## [RECORDS SUPPLIED]

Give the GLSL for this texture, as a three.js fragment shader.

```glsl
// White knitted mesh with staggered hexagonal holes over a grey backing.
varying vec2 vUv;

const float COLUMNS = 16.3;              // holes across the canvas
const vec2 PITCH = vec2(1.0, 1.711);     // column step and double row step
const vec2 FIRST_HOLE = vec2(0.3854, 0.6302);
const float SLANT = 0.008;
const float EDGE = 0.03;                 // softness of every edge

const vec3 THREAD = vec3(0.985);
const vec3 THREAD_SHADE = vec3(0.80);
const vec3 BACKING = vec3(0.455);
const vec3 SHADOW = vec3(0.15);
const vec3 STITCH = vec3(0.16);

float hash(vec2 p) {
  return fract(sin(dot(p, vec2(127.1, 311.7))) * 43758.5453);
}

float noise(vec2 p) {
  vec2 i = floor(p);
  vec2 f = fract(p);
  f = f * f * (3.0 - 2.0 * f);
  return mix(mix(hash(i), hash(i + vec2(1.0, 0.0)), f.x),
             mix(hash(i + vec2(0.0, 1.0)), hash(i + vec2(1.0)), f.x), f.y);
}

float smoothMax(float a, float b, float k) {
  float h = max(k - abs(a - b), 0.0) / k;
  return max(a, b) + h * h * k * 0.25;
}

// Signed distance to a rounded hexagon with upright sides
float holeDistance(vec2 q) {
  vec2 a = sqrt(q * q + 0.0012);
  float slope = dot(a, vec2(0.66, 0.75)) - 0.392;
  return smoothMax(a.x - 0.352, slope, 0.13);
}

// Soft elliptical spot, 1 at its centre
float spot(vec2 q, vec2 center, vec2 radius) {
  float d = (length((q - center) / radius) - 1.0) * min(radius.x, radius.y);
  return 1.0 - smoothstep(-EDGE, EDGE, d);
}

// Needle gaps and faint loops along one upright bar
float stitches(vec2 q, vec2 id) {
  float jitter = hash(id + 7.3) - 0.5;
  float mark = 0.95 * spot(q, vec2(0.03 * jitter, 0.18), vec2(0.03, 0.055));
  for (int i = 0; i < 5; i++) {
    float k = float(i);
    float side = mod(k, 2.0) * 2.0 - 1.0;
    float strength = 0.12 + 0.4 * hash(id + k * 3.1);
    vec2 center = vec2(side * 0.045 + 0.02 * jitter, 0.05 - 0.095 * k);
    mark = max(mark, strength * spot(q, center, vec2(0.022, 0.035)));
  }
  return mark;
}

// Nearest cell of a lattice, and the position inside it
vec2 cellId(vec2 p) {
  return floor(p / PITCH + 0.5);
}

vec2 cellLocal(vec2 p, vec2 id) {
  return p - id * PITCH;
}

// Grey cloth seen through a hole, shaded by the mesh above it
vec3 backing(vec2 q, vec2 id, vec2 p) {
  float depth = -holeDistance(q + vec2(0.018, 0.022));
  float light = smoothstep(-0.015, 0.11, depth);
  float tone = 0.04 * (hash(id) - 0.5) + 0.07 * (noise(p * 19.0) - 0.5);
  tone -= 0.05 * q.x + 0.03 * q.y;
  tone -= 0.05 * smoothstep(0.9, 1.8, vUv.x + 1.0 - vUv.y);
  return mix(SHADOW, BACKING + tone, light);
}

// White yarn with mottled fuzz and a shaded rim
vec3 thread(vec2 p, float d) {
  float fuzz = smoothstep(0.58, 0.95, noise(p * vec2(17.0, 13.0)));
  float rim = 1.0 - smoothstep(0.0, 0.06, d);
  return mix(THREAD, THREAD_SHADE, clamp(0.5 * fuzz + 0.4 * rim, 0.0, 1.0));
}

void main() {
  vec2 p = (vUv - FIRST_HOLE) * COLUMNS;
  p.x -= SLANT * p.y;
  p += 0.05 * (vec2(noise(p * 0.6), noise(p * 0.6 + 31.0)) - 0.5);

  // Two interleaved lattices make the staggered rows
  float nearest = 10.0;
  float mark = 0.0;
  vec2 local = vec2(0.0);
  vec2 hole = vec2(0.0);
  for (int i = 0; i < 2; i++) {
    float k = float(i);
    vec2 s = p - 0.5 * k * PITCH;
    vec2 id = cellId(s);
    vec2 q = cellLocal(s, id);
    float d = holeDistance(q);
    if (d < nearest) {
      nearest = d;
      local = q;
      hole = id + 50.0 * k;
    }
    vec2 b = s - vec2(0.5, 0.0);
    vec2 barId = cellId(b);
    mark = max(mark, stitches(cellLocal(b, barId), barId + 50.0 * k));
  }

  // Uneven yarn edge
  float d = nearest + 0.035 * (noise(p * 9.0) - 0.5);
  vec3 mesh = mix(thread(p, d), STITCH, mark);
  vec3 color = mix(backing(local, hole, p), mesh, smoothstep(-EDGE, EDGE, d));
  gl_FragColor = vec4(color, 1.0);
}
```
* * *
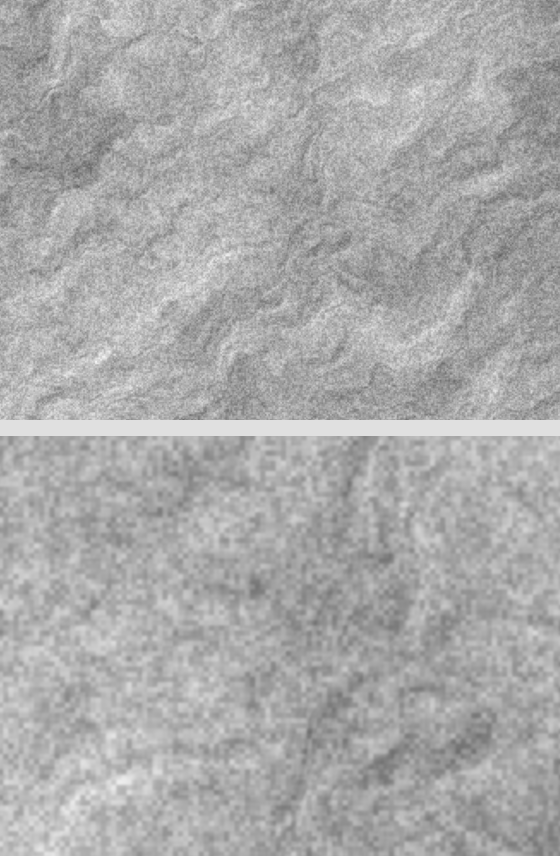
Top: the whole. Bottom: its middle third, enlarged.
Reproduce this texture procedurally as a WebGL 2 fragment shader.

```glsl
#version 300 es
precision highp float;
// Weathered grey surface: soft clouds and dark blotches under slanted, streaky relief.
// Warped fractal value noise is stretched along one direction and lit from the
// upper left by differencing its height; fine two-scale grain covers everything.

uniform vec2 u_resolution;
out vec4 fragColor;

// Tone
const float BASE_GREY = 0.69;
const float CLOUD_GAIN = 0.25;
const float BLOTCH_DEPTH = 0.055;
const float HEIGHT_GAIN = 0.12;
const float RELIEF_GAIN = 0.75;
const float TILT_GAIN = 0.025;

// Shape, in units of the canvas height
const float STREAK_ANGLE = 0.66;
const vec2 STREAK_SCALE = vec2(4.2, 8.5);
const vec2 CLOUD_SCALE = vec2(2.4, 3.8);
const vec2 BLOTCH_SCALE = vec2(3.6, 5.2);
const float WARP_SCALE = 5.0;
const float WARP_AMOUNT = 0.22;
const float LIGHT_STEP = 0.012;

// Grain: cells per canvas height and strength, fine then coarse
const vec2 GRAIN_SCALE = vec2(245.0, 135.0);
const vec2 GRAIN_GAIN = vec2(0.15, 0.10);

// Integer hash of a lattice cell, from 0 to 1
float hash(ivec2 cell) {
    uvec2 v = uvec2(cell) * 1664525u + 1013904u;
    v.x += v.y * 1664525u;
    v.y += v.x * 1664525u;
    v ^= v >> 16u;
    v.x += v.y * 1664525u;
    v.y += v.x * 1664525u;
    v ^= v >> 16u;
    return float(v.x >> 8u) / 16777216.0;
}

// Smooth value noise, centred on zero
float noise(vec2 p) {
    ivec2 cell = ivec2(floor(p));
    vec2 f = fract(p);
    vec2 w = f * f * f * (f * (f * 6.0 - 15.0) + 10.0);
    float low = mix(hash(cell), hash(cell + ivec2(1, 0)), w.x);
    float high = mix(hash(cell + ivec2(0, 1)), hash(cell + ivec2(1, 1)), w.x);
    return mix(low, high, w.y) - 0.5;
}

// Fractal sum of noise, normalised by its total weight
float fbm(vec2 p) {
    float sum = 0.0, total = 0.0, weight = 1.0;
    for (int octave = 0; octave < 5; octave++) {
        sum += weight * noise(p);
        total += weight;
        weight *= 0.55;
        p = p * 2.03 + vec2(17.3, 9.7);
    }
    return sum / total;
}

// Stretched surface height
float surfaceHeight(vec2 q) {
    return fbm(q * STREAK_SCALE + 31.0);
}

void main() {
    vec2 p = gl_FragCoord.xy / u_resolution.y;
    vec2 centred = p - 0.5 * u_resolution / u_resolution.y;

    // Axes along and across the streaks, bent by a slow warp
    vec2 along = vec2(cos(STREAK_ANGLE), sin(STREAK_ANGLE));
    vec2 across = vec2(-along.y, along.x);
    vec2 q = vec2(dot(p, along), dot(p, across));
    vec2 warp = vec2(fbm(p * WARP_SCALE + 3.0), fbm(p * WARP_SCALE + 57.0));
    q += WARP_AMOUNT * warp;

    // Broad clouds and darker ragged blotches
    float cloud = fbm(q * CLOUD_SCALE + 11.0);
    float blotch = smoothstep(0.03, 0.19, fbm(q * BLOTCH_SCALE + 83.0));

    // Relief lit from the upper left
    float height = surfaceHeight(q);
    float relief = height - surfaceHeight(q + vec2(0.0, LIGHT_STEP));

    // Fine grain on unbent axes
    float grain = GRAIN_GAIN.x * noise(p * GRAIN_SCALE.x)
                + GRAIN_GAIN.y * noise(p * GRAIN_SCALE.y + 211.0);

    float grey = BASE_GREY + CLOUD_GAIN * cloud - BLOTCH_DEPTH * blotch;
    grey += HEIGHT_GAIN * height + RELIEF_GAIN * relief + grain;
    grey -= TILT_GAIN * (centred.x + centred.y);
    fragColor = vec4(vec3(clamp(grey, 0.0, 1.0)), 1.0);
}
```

## [PROBLEM STATEMENT]
Your answer should be one number: how many lines of the material include the word "weight".

## [WRITTEN SOLUTION]
5